I haven’t worked out the details so the money injections into the 60/40 are my guesstimates and not quantitative. I did do some preliminary work on AA and portfolio SOR risk and it turns out There is a definite danger in excess risk if you draw a bad SOR. On about the 20% SOR line a 80/20 portfolio does much worse and fails much more often than a 50/50 or a 20/80 for the same WR using a total stock/total bond portfolio.

Lotta stuff to think about in this post. In the end low WR big, nest egg and a couple pool’s of variable risk and a plan is a good thing. Early retirement in the context of unusually high rate of return (good SOR) regression to the mean plenty of threads to pull on

5 Replies to “SORR”

  1. I plan on using government benefits and a medium sized tax deferred RMD account comprised of fixed income. This will make up our so-called income floor.

    We should be able to cover our basic living expenses with that.

    Otherwise I will use a total return strategy for my discretionary portfolio.

    Many ways to approach retirement income/ planning. Time will tell if I have the bases covered.

  2. That is quite an impressive amount of data you just dropped on us Gasem.

    SORR is indeed something that worries a lot of us. Odds are in our favor but if you are one of the unlucky ones you can really feel it’s effects unless you have safety nets like previous posts you have suggested (lifeboat portfolio for example)

  3. Like this concept, but is there a way for the proverbial grieving spouse to execute it with greater simplicity without an advisor?

    Needs to be bullet proof easy or it will confound the financially disinterested. To that end, I’d love to know your plan if you die first – you seem to have put a lot of thought in and I’d be grateful to understand who will manage investments in that scenario.

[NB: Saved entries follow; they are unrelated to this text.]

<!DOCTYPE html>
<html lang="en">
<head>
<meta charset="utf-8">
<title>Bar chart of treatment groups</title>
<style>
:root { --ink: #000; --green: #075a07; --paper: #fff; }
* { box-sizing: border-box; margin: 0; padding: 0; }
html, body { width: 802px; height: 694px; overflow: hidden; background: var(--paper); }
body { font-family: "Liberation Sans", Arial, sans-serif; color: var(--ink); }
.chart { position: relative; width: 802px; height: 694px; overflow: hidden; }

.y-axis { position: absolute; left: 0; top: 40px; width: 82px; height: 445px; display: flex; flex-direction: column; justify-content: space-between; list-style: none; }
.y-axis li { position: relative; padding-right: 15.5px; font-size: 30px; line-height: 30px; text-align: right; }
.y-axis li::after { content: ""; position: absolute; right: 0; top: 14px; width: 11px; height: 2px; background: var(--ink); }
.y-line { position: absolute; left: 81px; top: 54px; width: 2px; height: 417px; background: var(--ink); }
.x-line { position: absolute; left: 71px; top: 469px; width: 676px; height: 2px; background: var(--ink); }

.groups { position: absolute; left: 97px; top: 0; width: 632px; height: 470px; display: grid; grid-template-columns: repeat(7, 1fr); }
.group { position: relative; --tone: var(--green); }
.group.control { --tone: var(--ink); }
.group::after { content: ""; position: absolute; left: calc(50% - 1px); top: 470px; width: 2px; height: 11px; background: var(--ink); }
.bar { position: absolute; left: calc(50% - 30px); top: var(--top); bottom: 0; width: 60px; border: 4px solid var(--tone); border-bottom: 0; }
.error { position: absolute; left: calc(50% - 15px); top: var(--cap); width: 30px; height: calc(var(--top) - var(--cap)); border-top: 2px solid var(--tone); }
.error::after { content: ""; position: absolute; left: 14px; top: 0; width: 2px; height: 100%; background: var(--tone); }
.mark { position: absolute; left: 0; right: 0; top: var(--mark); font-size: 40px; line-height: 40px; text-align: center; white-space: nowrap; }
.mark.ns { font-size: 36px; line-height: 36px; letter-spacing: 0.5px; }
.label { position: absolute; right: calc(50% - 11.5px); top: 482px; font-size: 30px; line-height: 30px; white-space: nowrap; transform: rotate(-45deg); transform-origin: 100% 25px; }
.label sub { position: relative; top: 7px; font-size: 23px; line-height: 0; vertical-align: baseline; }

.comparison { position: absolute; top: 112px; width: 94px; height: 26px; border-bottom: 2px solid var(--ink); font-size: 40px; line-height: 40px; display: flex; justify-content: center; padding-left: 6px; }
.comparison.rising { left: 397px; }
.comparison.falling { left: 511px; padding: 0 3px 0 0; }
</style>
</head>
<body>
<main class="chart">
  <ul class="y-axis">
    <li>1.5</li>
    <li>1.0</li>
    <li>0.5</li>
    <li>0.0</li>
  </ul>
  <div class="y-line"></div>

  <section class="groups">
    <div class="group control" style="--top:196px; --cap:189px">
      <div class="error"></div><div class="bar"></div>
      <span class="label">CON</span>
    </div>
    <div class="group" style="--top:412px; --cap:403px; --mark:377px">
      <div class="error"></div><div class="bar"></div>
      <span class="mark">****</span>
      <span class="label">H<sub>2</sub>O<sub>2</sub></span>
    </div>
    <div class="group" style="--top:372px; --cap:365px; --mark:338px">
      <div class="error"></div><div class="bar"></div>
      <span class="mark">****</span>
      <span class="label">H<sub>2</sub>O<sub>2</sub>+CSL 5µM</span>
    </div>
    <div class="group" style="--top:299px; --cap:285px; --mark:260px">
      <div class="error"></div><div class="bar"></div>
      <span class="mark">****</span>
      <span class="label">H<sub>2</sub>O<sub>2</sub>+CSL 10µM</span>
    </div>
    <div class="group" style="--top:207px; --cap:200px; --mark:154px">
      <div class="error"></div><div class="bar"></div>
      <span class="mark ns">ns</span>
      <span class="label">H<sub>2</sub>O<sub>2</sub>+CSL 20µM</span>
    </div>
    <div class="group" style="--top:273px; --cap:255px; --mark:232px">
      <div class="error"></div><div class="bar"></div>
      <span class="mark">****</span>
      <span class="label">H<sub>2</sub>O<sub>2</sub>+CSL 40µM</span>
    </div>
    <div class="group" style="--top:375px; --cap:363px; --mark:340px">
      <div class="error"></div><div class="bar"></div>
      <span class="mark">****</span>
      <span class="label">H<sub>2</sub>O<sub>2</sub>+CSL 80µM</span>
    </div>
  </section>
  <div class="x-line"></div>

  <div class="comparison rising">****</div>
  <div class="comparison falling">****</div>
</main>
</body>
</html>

    Thanks,

    CD

Leave a Reply

Your email address will not be published. Required fields are marked *